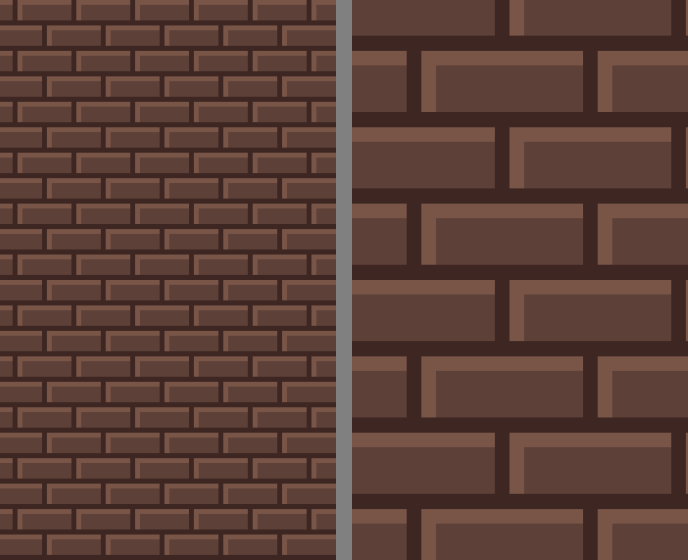
Left, the full canvas; right, a detail of the centre.
A WebGL 1 fragment shader for this texture:

```glsl
precision highp float;
uniform vec2 u_resolution;

const vec2 REPEATS = vec2(5.715, 22.0);   // bricks across, courses down
const float FIRST_BRICK = 0.298;          // left edge of a brick in the top course
const float COURSE_SHIFT = 0.5;           // offset of every second course
const vec2 MORTAR = vec2(0.083, 0.2);     // joint widths, as parts of a cell
const vec2 BEVEL = vec2(0.083, 0.19);     // lit left and top edges
const vec3 MORTAR_COLOR = vec3(0.243, 0.153, 0.137);
const vec3 BRICK_COLOR = vec3(0.365, 0.251, 0.216);
const vec3 LIT_COLOR = vec3(0.475, 0.333, 0.282);

// Smoothed coverage of the box from lo to hi
float boxCoverage(vec2 p, vec2 lo, vec2 hi, vec2 pixel) {
  vec2 cover = clamp(min(p - lo, hi - p) / pixel + 0.5, 0.0, 1.0);
  return cover.x * cover.y;
}

void main() {
  vec2 uv = gl_FragCoord.xy / u_resolution;
  vec2 pixel = REPEATS / u_resolution;

  // Courses are counted from the top; cells wrap in the middle of the joints
  vec2 grid = vec2(uv.x, 1.0 - uv.y) * REPEATS + 0.5 * MORTAR;
  float course = floor(grid.y);
  grid.x -= FIRST_BRICK + COURSE_SHIFT * mod(course, 2.0);
  vec2 cell = fract(grid) - 0.5 * MORTAR;

  // Lit brick, with its plain face set in from the left and top
  vec2 brickEnd = 1.0 - MORTAR;
  float brick = boxCoverage(cell, vec2(0.0), brickEnd, pixel);
  float face = boxCoverage(cell, BEVEL, brickEnd + pixel, pixel);

  vec3 brickColor = mix(LIT_COLOR, BRICK_COLOR, face);
  gl_FragColor = vec4(mix(MORTAR_COLOR, brickColor, brick), 1.0);
}
```
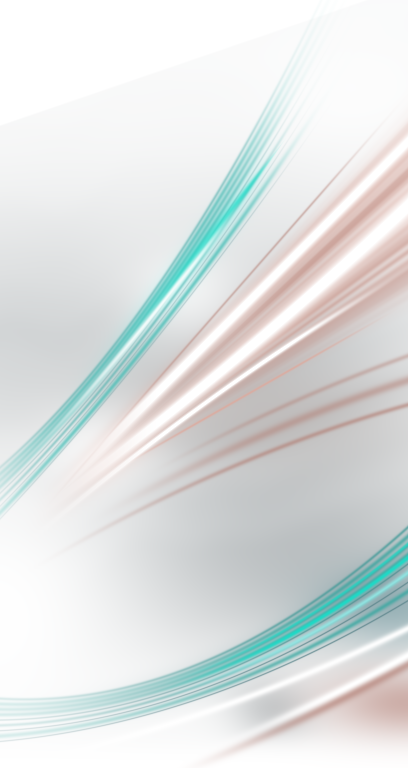
Write a Shadertoy shader that draws this background.

```glsl
// Pale grey haze crossed by curved teal, salmon and white light streaks.

// Canvas units: x runs 0..1, y runs 0..HEIGHT.
const float HEIGHT = 1.882;
const vec3 WHITE = vec3(1);
const vec3 TEAL = vec3(0.10, 0.86, 0.78);
const vec3 AQUA = vec3(0.62, 0.94, 0.93);
const vec3 SLATE = vec3(0.40, 0.57, 0.60);
const vec3 SALMON = vec3(0.87, 0.66, 0.61);
const vec3 RUST = vec3(0.70, 0.50, 0.46);
const vec3 SHADE = vec3(0.60, 0.625, 0.635);
const vec3 WARM_GREY = vec3(0.72, 0.69, 0.68);

// Streak paths y = a + b x + c x^2, stored as (a, b, c).
const vec3 TEAL_HIGH = vec3(0.736, 0.86, 0.754);
const vec3 TEAL_CORE = vec3(0.692, 1.086, 0.183);
const vec3 TEAL_LOW = vec3(0.61, 1.06, 0.24);
const vec3 FAN_HIGH = vec3(0.511, 1.14, 0);
const vec3 FAN_LOW = vec3(0.57, 0.57, 0);
const vec3 BEAM_A = vec3(0.54, 0.98, 0.015);
const vec3 BEAM_B = vec3(0.557, 0.702, 0.118);
const vec3 BEAM_C = vec3(0.494, 0.867, -0.142);
const vec3 BAND_HIGH = vec3(0.50, 0.66, -0.15);
const vec3 BAND_LOW = vec3(0.44, 0.62, -0.17);
const vec3 ARC_HIGH = vec3(0.17, -0.06, 0.48);
const vec3 ARC_CORE = vec3(0.13, 0, 0.385);
const vec3 ARC_LOW = vec3(0.065, 0.09, 0.255);
const vec3 BASE_A = vec3(0, 0.20, 0.142);
const vec3 BASE_B = vec3(-0.14, 0.29, 0.126);

float hash(float n) { return fract(sin(n * 91.7) * 4375.85); }

float noise(float x) {
  float f = fract(x);
  return mix(hash(floor(x)), hash(floor(x) + 1.0), f * f * (3.0 - 2.0 * f));
}

float curve(vec3 k, float x) { return k.x + x * (k.y + x * k.z); }

// Soft elliptical spot.
float spot(vec2 p, float x, float y, float rx, float ry) {
  vec2 q = (p - vec2(x, y)) / vec2(rx, ry);
  return exp(-dot(q, q));
}

// Soft line along a path, never thinner than a pixel.
float streak(vec2 p, vec3 k, float width) {
  float slope = k.y + 2.0 * k.z * p.x;
  float d = (p.y - curve(k, p.x)) / sqrt(1.0 + slope * slope);
  float w = max(width, 0.6 / iResolution.x);
  return exp(-d * d / (w * w)) * min(1.0, width / w);
}

// Fade in from a to b, and out from c to d.
float span(float x, float a, float b, float c, float d) {
  return smoothstep(a, b, x) * (1.0 - smoothstep(c, d, x));
}

vec3 background(vec2 p) {
  float shade = 0.05 + 0.36 * spot(p, 0.0, 1.05, 0.50, 0.32);
  shade += 0.42 * spot(p, 0.72, 0.96, 0.42, 0.40);
  shade += 0.45 * spot(p, 0.72, 0.50, 0.55, 0.24);
  shade += 0.45 * spot(p, 0.67, 0.14, 0.10, 0.07);
  shade *= 0.94 + 0.12 * noise(p.y * 14.0 - p.x * 5.0 + 2.0 * noise(p.x * 6.0));
  shade *= 1.0 - 0.95 * spot(p, 0.0, 0.38, 0.30, 0.32);
  vec3 col = mix(WHITE, SHADE, shade * smoothstep(0.0, 0.1, p.y));
  col = mix(col, WARM_GREY, 0.55 * spot(p, 0.65, 0.87, 0.34, 0.14));
  col = mix(col, SLATE, 0.55 * spot(p, 0.97, 0.40, 0.20, 0.10));
  col = mix(col, RUST, 0.6 * spot(p, 1.0, 0.16, 0.20, 0.08));
  col = mix(col, WHITE, 0.7 * spot(p, 0.45, 1.17, 0.15, 0.11));
  col = mix(col, WHITE, 0.7 * spot(p, 0.24, 0.78, 0.14, 0.11));
  return mix(col, WHITE, smoothstep(-0.003, 0.003, p.y - 1.574 - 0.342 * p.x));
}

vec3 tealStreaks(vec3 col, vec2 p) {
  // Rising sheaf and lower arc of fine lines
  float x = p.x, grow = smoothstep(0.0, 0.85, x);
  float rise = (0.15 + span(x, -0.1, 0.2, 0.5, 0.85)) * (1.0 - smoothstep(0.6, 0.9, x));
  col = mix(col, AQUA, 0.5 * span(x, 0.1, 0.45, 0.55, 0.71) * streak(p, TEAL_CORE, 0.035));
  col = mix(col, SLATE, 0.35 * grow * streak(p, ARC_CORE, 0.04));
  for (int i = 0; i < 9; i++) {
    float t = float(i) / 8.0, r = hash(float(i) + 3.0), w = 0.002 + 0.004 * r * r;
    vec3 tint = mix(SLATE, TEAL, 0.55 * r);
    col = mix(col, tint, rise * (0.25 + 0.35 * r) * streak(p, mix(TEAL_HIGH, TEAL_LOW, t), w));
    col = mix(col, tint * 0.9, (0.18 + 0.55 * grow) * streak(p, mix(ARC_HIGH, ARC_LOW, t), w));
  }
  // Bright tapered core
  float taper = clamp((0.71 - x) * 5.0, 0.1, 1.0);
  col = mix(col, TEAL, 0.75 * span(x, 0.25, 0.52, 0.6, 0.71) * streak(p, TEAL_CORE, 0.013 * taper));
  vec3 inner = mix(TEAL_CORE, TEAL_LOW, 0.17);
  col = mix(col, WHITE, 0.9 * span(x, 0.0, 0.35, 0.45, 0.62) * streak(p, inner, 0.007));
  // Bright arc lines
  float bright = smoothstep(0.35, 0.75, x);
  col = mix(col, TEAL, 0.95 * bright * streak(p, ARC_CORE, 0.006));
  col = mix(col, TEAL, 0.7 * bright * streak(p, mix(ARC_CORE, ARC_HIGH, 0.45), 0.004));
  return mix(col, AQUA, 0.8 * bright * streak(p, mix(ARC_CORE, ARC_LOW, 0.35), 0.006));
}

vec3 warmStreaks(vec3 col, vec2 p) {
  // Fan of fine rays
  float x = p.x, low = curve(FAN_LOW, x);
  float v = (p.y - low) / max(curve(FAN_HIGH, x) - low, 0.02);
  float body = span(v, -0.08, 0.25, 0.65, 1.05) * smoothstep(0.2, 0.8, x);
  float rays = 0.5 * noise(v * 13.0 + 4.0) + 0.5 * noise(v * 41.0);
  col = mix(col, mix(SALMON, RUST, 0.7 * rays), body * (0.1 + 0.75 * rays));
  col = mix(col, RUST, 0.5 * span(x, 0.1, 0.4, 0.75, 1.0) * streak(p, FAN_HIGH, 0.003));
  col = mix(col, SALMON, 0.8 * span(x, 0.25, 0.5, 0.7, 1.0) * streak(p, FAN_LOW, 0.003));
  // Trailing bands, the middle one widest
  for (int i = 0; i < 3; i++) {
    float t = float(i) * 0.5, w = 0.011 - 0.01 * abs(t - 0.5);
    float fade = smoothstep(0.35 - 0.3 * t, 0.7, x) * (0.4 + 0.2 * t);
    col = mix(col, RUST, fade * streak(p, mix(BAND_HIGH, BAND_LOW, t), w));
  }
  // White-hot beams with salmon halos
  float fade = smoothstep(0.05, 0.4, x);
  col = mix(col, SALMON, 0.5 * fade * max(streak(p, BEAM_A, 0.026), streak(p, BEAM_B, 0.038)));
  float hot = max(streak(p, BEAM_A, 0.014), streak(p, BEAM_B, 0.011 + 0.012 * x));
  hot = max(hot, streak(p, BEAM_C, 0.006) * (1.0 - smoothstep(0.65, 1.0, x)));
  col = mix(col, WHITE, fade * min(1.0, 1.3 * hot));
  // Beams along the base
  float near = smoothstep(0.4, 0.85, x);
  col = mix(col, RUST, 0.65 * near * streak(p, BASE_B - vec3(0.022, 0, 0), 0.012));
  col = mix(col, WHITE, near * streak(p, BASE_B, 0.011));
  return mix(col, WHITE, 0.95 * fade * streak(p, BASE_A, 0.009));
}

void mainImage(out vec4 fragColor, in vec2 fragCoord) {
  vec2 p = fragCoord / iResolution.xy * vec2(1, HEIGHT);
  vec3 col = warmStreaks(tealStreaks(background(p), p), p);
  // Mist at the top right
  col = mix(col, WHITE, 0.6 * spot(p, 0.85, 1.65, 0.22, 0.16));
  fragColor = vec4(col, 1);
}
```
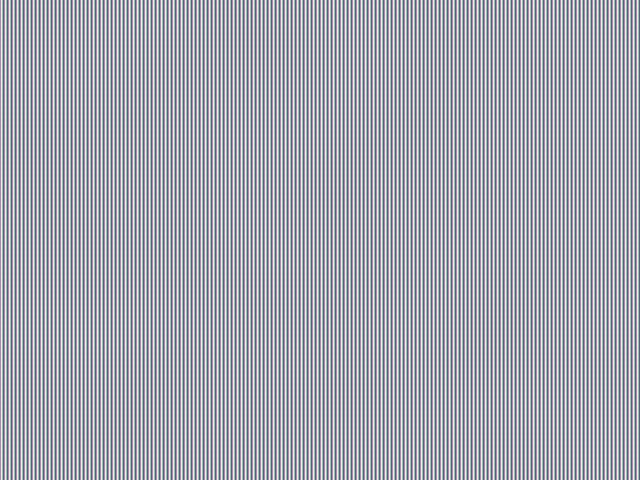
Reproduce this pattern procedurally as a WebGL 1 fragment shader.

```glsl
precision mediump float;

uniform vec2 u_resolution;

const float TAU = 6.2831853;
const float STRIPES_ACROSS = 160.0;
const float ROWS_DOWN = 78.0;
const float STRIPE_PHASE = 0.59375;
const vec3 LIGHT_THREAD = vec3(0.952, 0.934, 0.926);
const vec3 DARK_THREAD = vec3(0.328, 0.364, 0.456);
const vec3 FRINGE_SHIFT = vec3(-0.034, 0.021, -0.015); // in stripe periods
const float ROW_DEPTH = 0.006;
const float WEAR_SCALE = 5.0;
const float WEAR_DEPTH = 0.016;

vec2 hashGradient(vec2 cell) {
  float angle = TAU * fract(sin(dot(cell, vec2(12.99, 78.23))) * 437.58);
  return vec2(cos(angle), sin(angle));
}

float gradientNoise(vec2 p) {
  vec2 cell = floor(p);
  vec2 f = fract(p);
  vec2 blend = f * f * f * (f * (f * 6.0 - 15.0) + 10.0);
  vec2 e = vec2(1.0, 0.0);
  float a = dot(hashGradient(cell), f);
  float b = dot(hashGradient(cell + e.xy), f - e.xy);
  float c = dot(hashGradient(cell + e.yx), f - e.yx);
  float d = dot(hashGradient(cell + e.xx), f - e.xx);
  return mix(mix(a, b, blend.x), mix(c, d, blend.x), blend.y);
}

// Soft stripes whose channels are slightly offset, giving coloured flanks
vec3 fringedStripes(float x) {
  vec3 phase = fract(x * STRIPES_ACROSS + STRIPE_PHASE) - FRINGE_SHIFT;
  return mix(DARK_THREAD, LIGHT_THREAD, 0.5 + 0.5 * cos(TAU * phase));
}

void main() {
  vec2 uv = gl_FragCoord.xy / u_resolution;
  vec2 cloth = vec2(uv.x * u_resolution.x / u_resolution.y, uv.y);

  vec3 color = fringedStripes(uv.x);

  // Faint cross threads and uneven wear
  float row = cos(TAU * fract(uv.y * ROWS_DOWN));
  float wear = gradientNoise(cloth * WEAR_SCALE);
  color *= 1.0 + ROW_DEPTH * row + WEAR_DEPTH * wear;

  gl_FragColor = vec4(clamp(color, 0.0, 1.0), 1.0);
}
```
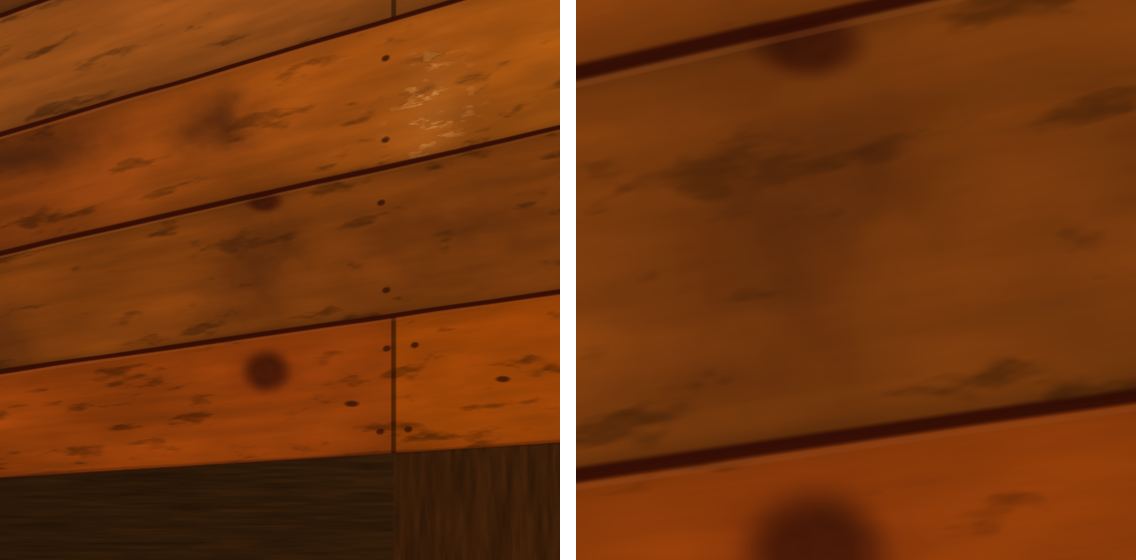
Left, the full canvas; right, a detail of the centre.
Give the GLSL for this texture, as a three.js fragment shader.

```glsl
varying vec2 vUv;

const vec3 SEAM_COLOR = vec3(0.19, 0.045, 0.015);
const vec3 KNOT_COLOR = vec3(0.25, 0.085, 0.025);
const vec3 STAIN_COLOR = vec3(0.27, 0.125, 0.045);
const vec3 GLARE_COLOR = vec3(0.82, 0.56, 0.29);
const float JOINT_X = 0.703;

float hash(vec2 p) {
  vec3 q = fract(vec3(p.xyx) * 0.1031);
  q += dot(q, q.yzx + 33.33);
  return fract((q.x + q.y) * q.z);
}

float noise(vec2 p) {
  vec2 i = floor(p), f = fract(p);
  f = f * f * (3.0 - 2.0 * f);
  return mix(mix(hash(i), hash(i + vec2(1.0, 0.0)), f.x),
             mix(hash(i + vec2(0.0, 1.0)), hash(i + 1.0), f.x), f.y);
}

float fbm(vec2 p) {
  float sum = 0.0, amp = 0.53;
  for (int i = 0; i < 4; i++) {
    sum += amp * noise(p);
    p = p * 2.03 + 7.1;
    amp *= 0.5;
  }
  return sum;
}

// Height of a board edge; the boards fan out to the right
float seamHeight(float k, float x) {
  float left = 0.124 + 0.212 * k + 0.023 * step(k, 0.5);
  float right = 0.21 + 0.281 * k - 0.012 * step(abs(k - 1.0), 0.5);
  return mix(left, right, x);
}

// Soft ellipse tilted along the boards, with a ragged outline
float smudge(vec2 p, vec2 center, vec2 radius, float ragged) {
  vec2 q = p - center;
  q.y -= 0.2 * q.x;
  q /= radius;
  q += ragged * (vec2(fbm(p * 16.0), fbm(p * 16.0 + 31.0)) - 0.5);
  return exp(-dot(q, q));
}

float spot(vec2 p, vec2 center, vec2 radius) {
  return 1.0 - smoothstep(0.45, 1.25, length((p - center) / radius));
}

vec3 boardColor(float row, float x) {
  vec3 c = mix(vec3(0.54, 0.225, 0.035), vec3(0.59, 0.255, 0.025), step(JOINT_X, x));
  c = mix(c, vec3(0.49, 0.235, 0.05), step(0.5, row));
  c = mix(c, mix(vec3(0.53, 0.235, 0.055), vec3(0.61, 0.31, 0.06), x), step(1.5, row));
  c = mix(c, vec3(0.57, 0.295, 0.09), step(2.5, row));
  return mix(c, vec3(0.40, 0.20, 0.07), step(3.5, row));
}

vec3 beamColor(vec2 p) {
  float rightPart = smoothstep(JOINT_X - 0.003, JOINT_X + 0.003, p.x);
  float across = fbm(vec2(p.x * 12.0, p.y * 170.0));
  float upright = fbm(vec2(p.x * 110.0, p.y * 14.0));
  float grain = mix(across, upright, rightPart) - 0.5;
  vec3 c = mix(vec3(0.185, 0.102, 0.032), vec3(0.215, 0.108, 0.03), rightPart);
  return c * (1.0 + 0.55 * grain) * mix(0.9, 1.05, p.x);
}

vec3 woodGrain(vec3 c, vec2 p, float row) {
  float broad = fbm(vec2(p.x * 4.0, p.y * 7.0) + row * 19.0) - 0.5;
  float streak = fbm(vec2(p.x * 7.0, p.y * 48.0) + row * 11.0) - 0.5;
  float fleck = smoothstep(0.62, 0.85, fbm(vec2(p.x * 14.0, p.y * 42.0) + row * 5.0));
  return c * (1.0 + 0.42 * broad + 0.24 * streak - 0.3 * fleck);
}

void main() {
  vec2 p = vUv;
  float row = -1.0, gap = 0.0, bevel = 0.0, shade = 0.0;
  for (int i = 0; i < 5; i++) {
    float k = float(i);
    float d = p.y - seamHeight(k, p.x) - 0.003 * (noise(vec2(p.x * 9.0, k * 7.0)) - 0.5);
    row += step(0.0, d);
    float width = 0.0032 + 0.0015 * noise(vec2(p.x * 6.0, k));
    float visible = k < 0.5 ? 0.3 : 1.0;
    gap = max(gap, visible * (1.0 - smoothstep(width * 0.5, width * 1.5, abs(d))));
    bevel = max(bevel, step(0.5, k) * spot(vec2(0.0, d), vec2(0.0, -0.007), vec2(0.0025)));
    shade = max(shade, visible * exp(-abs(d) * 75.0));
  }

  float low = seamHeight(row, p.x);
  float span = seamHeight(row + 1.0, p.x) - low;
  float along = (p.y - low) / span;
  vec3 color = boardColor(row, p.x);
  color = woodGrain(color, vec2(p.x, along * 0.25), row);

  // Smoky stains
  float stain = 0.0;
  if (row > 1.5 && row < 2.5) {
    stain = 0.75 * smudge(p, vec2(0.385, 0.775), vec2(0.065, 0.05), 1.4);
    stain = max(stain, 0.8 * smudge(p, vec2(0.03, 0.715), vec2(0.17, 0.04), 0.9));
  } else if (row > 0.5 && row < 1.5) {
    stain = 0.55 * smudge(p, vec2(0.45, 0.51), vec2(0.085, 0.1), 1.3);
    stain = max(stain, 0.38 * smudge(p, vec2(0.79, 0.58), vec2(0.15, 0.06), 1.2));
    stain = max(stain, 0.5 * smudge(p, vec2(0.0, 0.39), vec2(0.07, 0.08), 0.7));
  }
  color = mix(color, STAIN_COLOR, stain);

  // Knots with a reddish halo
  float lowKnot = step(row, 0.5);
  float edgeKnot = step(abs(row - 1.0), 0.5);
  float halo = lowKnot * smudge(p, vec2(0.48, 0.335), vec2(0.07, 0.05), 0.8);
  color = mix(color, KNOT_COLOR * 1.5, 0.45 * halo);
  float core = lowKnot * spot(p, vec2(0.476, 0.337), vec2(0.043, 0.038));
  core = max(core, edgeKnot * spot(p, vec2(0.471, 0.64), vec2(0.034, 0.02)));
  color = mix(color, KNOT_COLOR * (0.85 + 0.3 * fbm(p * 45.0)), 0.88 * core);

  // Nail pairs, doubled across the butt joint
  float nail = 0.0;
  for (int i = 0; i < 4; i++) {
    float upper = mod(float(i), 2.0), beyond = floor(float(i) * 0.5);
    vec2 jitter = 0.012 * (vec2(hash(vec2(row, upper)), hash(vec2(upper + 5.0, row))) - 0.5);
    vec2 at = vec2(0.685 + 0.05 * beyond, low + span * mix(0.18, 0.75, upper)) + jitter;
    nail = max(nail, (beyond < 0.5 ? 1.0 : lowKnot) * spot(p, at, vec2(0.008, 0.006)));
  }
  nail = max(nail, lowKnot * spot(p, vec2(0.628, 0.279), vec2(0.014, 0.006)));
  nail = max(nail, lowKnot * spot(p, vec2(0.898, 0.323), vec2(0.014, 0.006)));
  color = mix(color, KNOT_COLOR * 0.8, 0.8 * nail * step(row, 2.5));

  // Broken glare on the varnish
  float glare = step(abs(row - 2.0), 0.5) * smudge(p, vec2(0.775, 0.81), vec2(0.06, 0.1), 0.5);
  float glint = smoothstep(0.55, 0.8, fbm(vec2(p.x * 38.0, (p.y - 0.2 * p.x) * 95.0)));
  color = mix(color, GLARE_COLOR, glare * (0.16 + 0.7 * glint));

  // Butt joints, bevels and gaps
  float jointRow = max(lowKnot, step(abs(row - 3.0), 0.5));
  color *= 1.0 - 0.45 * jointRow * spot(p, vec2(JOINT_X, p.y), vec2(0.005));
  color *= 1.0 - 0.25 * shade;
  color = mix(color, vec3(0.6, 0.31, 0.14), 0.4 * bevel * (1.0 - 0.6 * p.x));
  float beam = 1.0 - smoothstep(-0.002, 0.002, p.y - seamHeight(0.0, p.x));
  color = mix(color, beamColor(p), beam);
  color = mix(color, SEAM_COLOR, 0.92 * gap);
  gl_FragColor = vec4(color, 1.0);
}
```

----

Select the lines from the entries that include the word "RUST".

const vec3 RUST = vec3(0.70, 0.50, 0.46);
  col = mix(col, RUST, 0.6 * spot(p, 1.0, 0.16, 0.20, 0.08));
  col = mix(col, mix(SALMON, RUST, 0.7 * rays), body * (0.1 + 0.75 * rays));
  col = mix(col, RUST, 0.5 * span(x, 0.1, 0.4, 0.75, 1.0) * streak(p, FAN_HIGH, 0.003));
    col = mix(col, RUST, fade * streak(p, mix(BAND_HIGH, BAND_LOW, t), w));
  col = mix(col, RUST, 0.65 * near * streak(p, BASE_B - vec3(0.022, 0, 0), 0.012));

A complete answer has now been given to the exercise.